Privacy Law Prevents Gun Background Checks

by on February 5th, 2004

Under the concealed-carry gun law signed by Gov. Taft, people who have been committed to mental-health facilities are to be denied permits. However, sheriff’s department investigators are only able to determine if a person has been committed to a facility when it was done in accordance with a court order. There is no way to determine the number or names of those committed by a family member or guardian due to the privacy provisions of the Health Insurance Portability and Accountability Act (HIPAA). As federal law, all hospitals, clinics and other health-care providers are prohibited by HIPAA from releasing patient medical records.

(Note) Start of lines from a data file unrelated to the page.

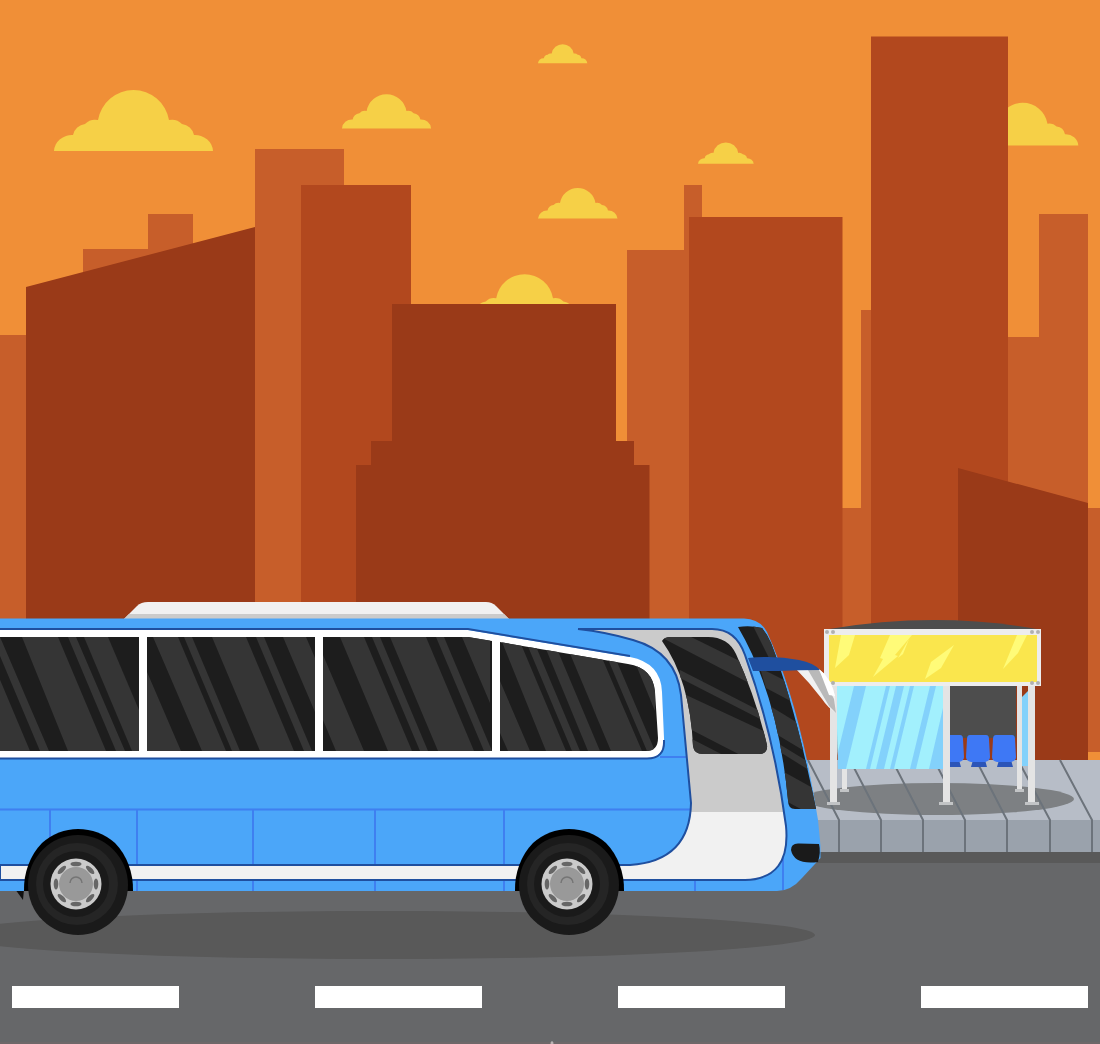
<!DOCTYPE html>
<html lang="en">
<head>
<meta charset="utf-8">
<title>City bus at sunset</title>
<style>
:root {
  --sky: #f08f37; --cloud: #f6d047;
  --far: #c75e2a; --mid: #b2481e; --near: #9a3a18;
  --road: #666769; --road-shade: #595959;
  --pave: #b7bdc7; --kerb: #9aa2ac; --joint: #6c737b;
  --blue: #4ba6f9; --blue-line: #3f7ff0; --navy: #1f4f9f;
  --white: #fff; --light: #f1f1f1; --grey: #cbcbcb;
  --glass: #1d1d1d; --glint: #353535;
  --yellow: #fae64d; --yellow-glint: #fffb78;
  --pane: #83d1fb; --pane-glint: #a2f0fd; --seat: #3e78f5;
}
html, body { margin: 0; overflow: hidden; }
svg { display: block; width: 1100px; height: 1044px; }
.clouds { fill: var(--cloud); }
.far { fill: var(--far); }
.mid { fill: var(--mid); }
.near { fill: var(--near); }
.white { fill: var(--white); }
.light { fill: var(--light); }
.grey { fill: var(--grey); }
.blue { fill: var(--blue); }
.glass { fill: var(--glass); }
.glint { fill: var(--glint); }
.post { fill: #e4e4e4; }
.foot { fill: #c2c4c6; }
.joints { fill: none; stroke: var(--joint); stroke-width: 2; }
.seams { fill: none; stroke: var(--blue-line); stroke-width: 2; }
.trim { fill: none; stroke: var(--navy); stroke-width: 2; }
</style>
</head>
<body>
<svg viewBox="0 0 1100 1044" role="img" aria-label="Blue coach arriving at a bus stop in front of an orange city skyline">
  <defs>
    <path id="cloud" d="M0 65A18 17 0 0 1 19 49A14 14 0 0 1 31 38A14 14 0 0 1 44 34A36 36 0 0 1 115 34A14 14 0 0 1 128 38A14 14 0 0 1 140 49A18 17 0 0 1 159 65Z"/>
    <path id="door-panel" d="M578 629H712Q736 629 745 655Q774 735 786 826Q791 879 745 880H0V865H630Q690 861 691 803L681 695Q676 652 633 640Q606 632 578 629Z"/>
    <path id="side-glass" d="M0 637H139V751H0ZM147 637H315V751H147ZM323 637H468L492 641V751H323ZM500 642L628 664Q653 668 655 692L658 738Q658 751 646 751H500Z"/>
    <path id="door-glass" d="M662 641Q664 637 671 637H708Q728 637 736 654Q756 698 767 745Q768 754 759 754H703Q694 754 693 746Q690 680 662 641Z"/>
    <path id="windscreen" d="M738 627Q750 625 762 628Q767 634 771 643Q795 705 816 809H795Q788 809 788 800Q778 695 738 627Z"/>
    <path id="shelter-glass" d="M836 686H943V769H838Z"/>
    <path id="sign-face" d="M829 635H1037V682H829Z"/>
    <clipPath id="door-panel-clip"><use href="#door-panel"/></clipPath>
    <clipPath id="side-glass-clip"><use href="#side-glass"/></clipPath>
    <clipPath id="door-glass-clip"><use href="#door-glass"/></clipPath>
    <clipPath id="windscreen-clip"><use href="#windscreen"/></clipPath>
    <clipPath id="shelter-glass-clip"><use href="#shelter-glass"/></clipPath>
    <clipPath id="sign-clip"><use href="#sign-face"/></clipPath>
    <path id="wide-glint" d="M-12 637H24L72 751H34ZM34 637H42L91 751H82Z"/>
    <ellipse id="rim-slot" cx="0" cy="-20" rx="5.5" ry="2.3" fill="#666"/>
    <g id="wheel">
      <path d="M-54 8A54 62 0 0 1 -36 -40Q-20 -54 0 -54Q21 -54 37 -40A54 62 0 0 1 55 8Z" fill="#000"/>
      <circle cy="2" r="50" fill="#1a1a1a"/>
      <circle cx="-1" cy="1" r="41" fill="#252525"/>
      <circle cx="-2" cy="1" r="33" fill="#1a1a1a"/>
      <g transform="translate(-2 1)">
        <circle r="25.5" fill="#cbcbcb"/>
        <use href="#rim-slot"/>
        <use href="#rim-slot" transform="rotate(45)"/>
        <use href="#rim-slot" transform="rotate(90)"/>
        <use href="#rim-slot" transform="rotate(135)"/>
        <use href="#rim-slot" transform="rotate(180)"/>
        <use href="#rim-slot" transform="rotate(225)"/>
        <use href="#rim-slot" transform="rotate(270)"/>
        <use href="#rim-slot" transform="rotate(315)"/>
        <circle r="17" fill="#999"/>
        <path d="M-6 -1A6 6 0 0 1 6 -1" fill="none" stroke="#757575" stroke-width="1.5"/>
      </g>
    </g>
    <g id="seat">
      <path d="M7 760H19L21 767H5Z" fill="#2c55b8"/>
      <path d="M4 735H20Q23 735 23 739L24 757Q24 761 19 762H5Q0 761 0 757L1 739Q1 735 4 735Z" fill="var(--seat)"/>
    </g>
    <rect id="lane-dash" y="986" width="167" height="22"/>
  </defs>

  <rect id="sky" width="1100" height="1044" fill="var(--sky)"/>

  <g class="clouds">
    <use href="#cloud" transform="translate(54 86)"/>
    <use href="#cloud" transform="translate(342 92) scale(.56)"/>
    <use href="#cloud" transform="translate(538 43) scale(.31)"/>
    <use href="#cloud" transform="translate(698 141) scale(.35)"/>
    <use href="#cloud" transform="translate(538 186) scale(.5)"/>
    <use href="#cloud" transform="translate(461 271) scale(.8)"/>
    <use href="#cloud" transform="translate(967 100) scale(.7)"/>
  </g>

  <g id="skyline">
    <path class="far" d="M0 335H83V249H148V214H193V335H255V149H344V760H0ZM627 250H684V185H702V508H861V310H1008V337H1039V214H1088V508H1100V752H1088V760H627Z"/>
    <path class="mid" d="M301 185H411V760H301ZM689 217H842.500V760H689ZM871 36.500H1008V760H871Z"/>
    <path class="near" d="M26 287L255 227V760H26ZM392 304H616V441H634V465H649.500V760H356V465H371V441H392ZM958 468L1088 503V760H958Z"/>
  </g>

  <g id="street">
    <rect y="852" width="1100" height="192" fill="var(--road)"/>
    <rect y="852" width="1100" height="11" fill="var(--road-shade)"/>
    <rect y="760" width="1100" height="60" fill="var(--pave)"/>
    <rect y="820" width="1100" height="32" fill="var(--kerb)"/>
    <ellipse cx="938" cy="799" rx="136" ry="16" fill="#7d8083"/>
    <path class="joints" d="M808 760L839 820V852M850 760L881 820V852M892 760L923 820V852M934 760L965 820V852M976 760L1007 820V852M1018 760L1050 820V852M1060 760L1092 820V852"/>
    <ellipse cx="382" cy="935" rx="433" ry="24" fill="var(--road-shade)"/>
    <g class="white">
      <use href="#lane-dash" x="12"/>
      <use href="#lane-dash" x="315"/>
      <use href="#lane-dash" x="618"/>
      <use href="#lane-dash" x="921"/>
      <circle cx="552" cy="1043" r="1.500"/>
    </g>
    <rect y="1042" width="1100" height="2" fill="#77696a" opacity=".5"/>
  </g>

  <g id="bus-stop">
    <path class="post" d="M842 686H847V790H842ZM1017 686H1022V790H1017Z"/>
    <path class="foot" d="M840 789H849V792H840ZM1015 789H1024V792H1015Z"/>
    <path d="M949 686H1016V738H949Z" fill="#4d4d4d"/>
    <path d="M1022 697L1029 690V766H1022Z" fill="var(--pane)"/>
    <use href="#seat" x="940"/>
    <use href="#seat" x="966"/>
    <use href="#seat" x="992"/>
    <use href="#shelter-glass" fill="var(--pane)"/>
    <path clip-path="url(#shelter-glass-clip)" fill="var(--pane-glint)" d="M836 686H854L836 760ZM866 686H886L866 769H846ZM890 686H896L876 769H870ZM904 686H910L890 769H884ZM914 686H930L910 769H894ZM936 686H943V708L929 769H916Z"/>
    <path class="post" d="M830 686H837V803H830ZM943 686H950V803H943ZM1028 686H1035V803H1028Z"/>
    <path class="foot" d="M827 802H840V805H827ZM939 802H953V805H939ZM1025 802H1039V805H1025Z"/>
    <path d="M829 629Q935 611 1037 629Z" fill="#4d4d4d"/>
    <rect x="824" y="629" width="217" height="57" fill="#ededed"/>
    <use href="#sign-face" fill="var(--yellow)"/>
    <path clip-path="url(#sign-clip)" fill="var(--yellow-glint)" d="M841 635H855L849 655L835 668ZM890 635H912L895 655L898 656L873 677L883 659L880 658ZM903 654L909 639L898 658ZM954 645L941 668L925 679L931 662ZM1017 635H1027L1018 653L1003 669Z"/>
    <g fill="#b0b0b0">
      <circle cx="827" cy="632" r="2"/><circle cx="833" cy="632" r="2"/>
      <circle cx="1032" cy="632" r="2"/><circle cx="1038" cy="632" r="2"/>
      <circle cx="827" cy="683" r="2"/><circle cx="833" cy="683" r="2"/>
      <circle cx="1032" cy="683" r="2"/><circle cx="1038" cy="683" r="2"/>
    </g>
  </g>

  <g id="bus">
    <g id="roof-unit">
      <path class="light" d="M124 619L137 606Q141 602 148 602H486Q492 602 496 606L509 619Z"/>
      <path class="grey" d="M124 619L129 614H504L509 619Z"/>
    </g>
    <path d="M15 889L23 900L24 889Z" fill="#111"/>
    <path class="blue" d="M0 618.500H744Q760 619 767 632Q800 705 818 820L820.500 846V858L802 878Q791 891 777 891H0Z"/>
    <path class="seams" d="M0 809.500H690M50 810V865M137 810V865M253 810V865M375 810V865M504 810V865M660 757H687M137 880V891M253 880V891M375 880V891M504 880V891M695 880V891M783 858V890"/>
    <use href="#door-panel" class="grey"/>
    <rect class="light" y="812" width="800" height="70" clip-path="url(#door-panel-clip)"/>
    <use href="#door-panel" class="trim"/>

    <g id="side-windows">
      <path class="white" d="M0 630H468L630 657Q661 663 662 692L664 738Q665 758 647 758H0Z"/>
      <path class="trim" d="M0 629H468L630 656M664 740Q665 758.500 647 758.500H0"/>
      <use href="#side-glass" class="glass"/>
      <g class="glint" clip-path="url(#side-glass-clip)">
        <use href="#wide-glint" x="-42"/>
        <use href="#wide-glint" x="34"/>
        <path d="M84 637H108L139 710V751H132Z"/>
        <path d="M147 672L181 751H147ZM153 637H178L226 751H202ZM184 637H192L240 751H232ZM212 637H246L294 751H260ZM256 637H264L312 751H304ZM283 637H306L315 658V712Z"/>
        <path d="M323 655L364 751H336L323 720ZM340 637H364L412 751H388ZM372 637H380L428 751H420ZM390 637H426L474 751H438ZM436 637H444L492 751H484ZM462 637H490V703Z"/>
        <path d="M500 681L530 751H508L500 733ZM500 637H518L566 751H546ZM524 637H532L580 751H572ZM541 637H552L600 751H588ZM563 637H593L642 751H611ZM604 650H612L655 751H647ZM632 655H655V711Z"/>
      </g>
    </g>

    <g id="door-window">
      <use href="#door-glass" class="glass"/>
      <path class="glint" clip-path="url(#door-glass-clip)" d="M655 634H685L770 676V694ZM680 670L770 716V724L680 678ZM684 694L770 734V760H750L684 726ZM690 738L725 756H690Z"/>
    </g>

    <g id="front">
      <use href="#windscreen" class="glass"/>
      <path class="glint" clip-path="url(#windscreen-clip)" d="M750 620H768L790 664L770 660ZM760 668L800 688V706L766 688ZM770 706L806 728V752L776 734ZM779 744L812 764V772L780 752ZM784 772L820 792V815H812L784 800Z"/>
      <path d="M791 850Q791 843 799 843.500L819 844Q821 852 818 862Q794 865 791 850Z" fill="#1a1a1a"/>
    </g>

    <g id="mirror">
      <path class="light" d="M795 668L819 669Q832 679 835 696L836 713Q828 708 822 699Q810 683 795 668Z"/>
      <path d="M808 670L829 706L836 713L834 699L819 670Z" fill="#b9b9b9"/>
      <path class="white" d="M819 669Q831 678 835 696L829 695Z"/>
      <path d="M748 658Q775 655 799 660Q814 663 820 670Q800 670 778 671H753Z" fill="var(--navy)"/>
    </g>

    <use href="#wheel" x="78" y="883"/>
    <use href="#wheel" x="569" y="883"/>
  </g>
</svg>
</body>
</html>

The number of people involved is not insignificant. About 200 people have been committed to state mental hospitals in Ohio without a court order. Private facilities house an additional 3,000 beds, but no patient information is shared so it’s unknown how many of those beds are even occupied. So, at any conceivable time, a few hundred, a thousand, or more Ohioans could be authorized to carry concealed weapons after having been committed to a mental institution.

The Ohio Attorney General’s office is reviewing the concealed-carry law and how HIPAA affects it. Of note is that neither of the adjacent states of Kentucky and Indiana have access to private patient records, but do deny permits to those ruled mentally ill by the courts.

The Ohio concealed-carry law goes into effect on April 8th, but applications for permits will probably not be accepted before June. In the interim, rules and procedures governing the permit process will be established.

Based upon empirical evidence, it’s not unusual to find that irrational killers have documented histories of mental problems. It seems imprudent, if not reckless, to prevent investigators from accessing these histories when reviewing for suitability to carry a concealed weapon.

Mike Pechar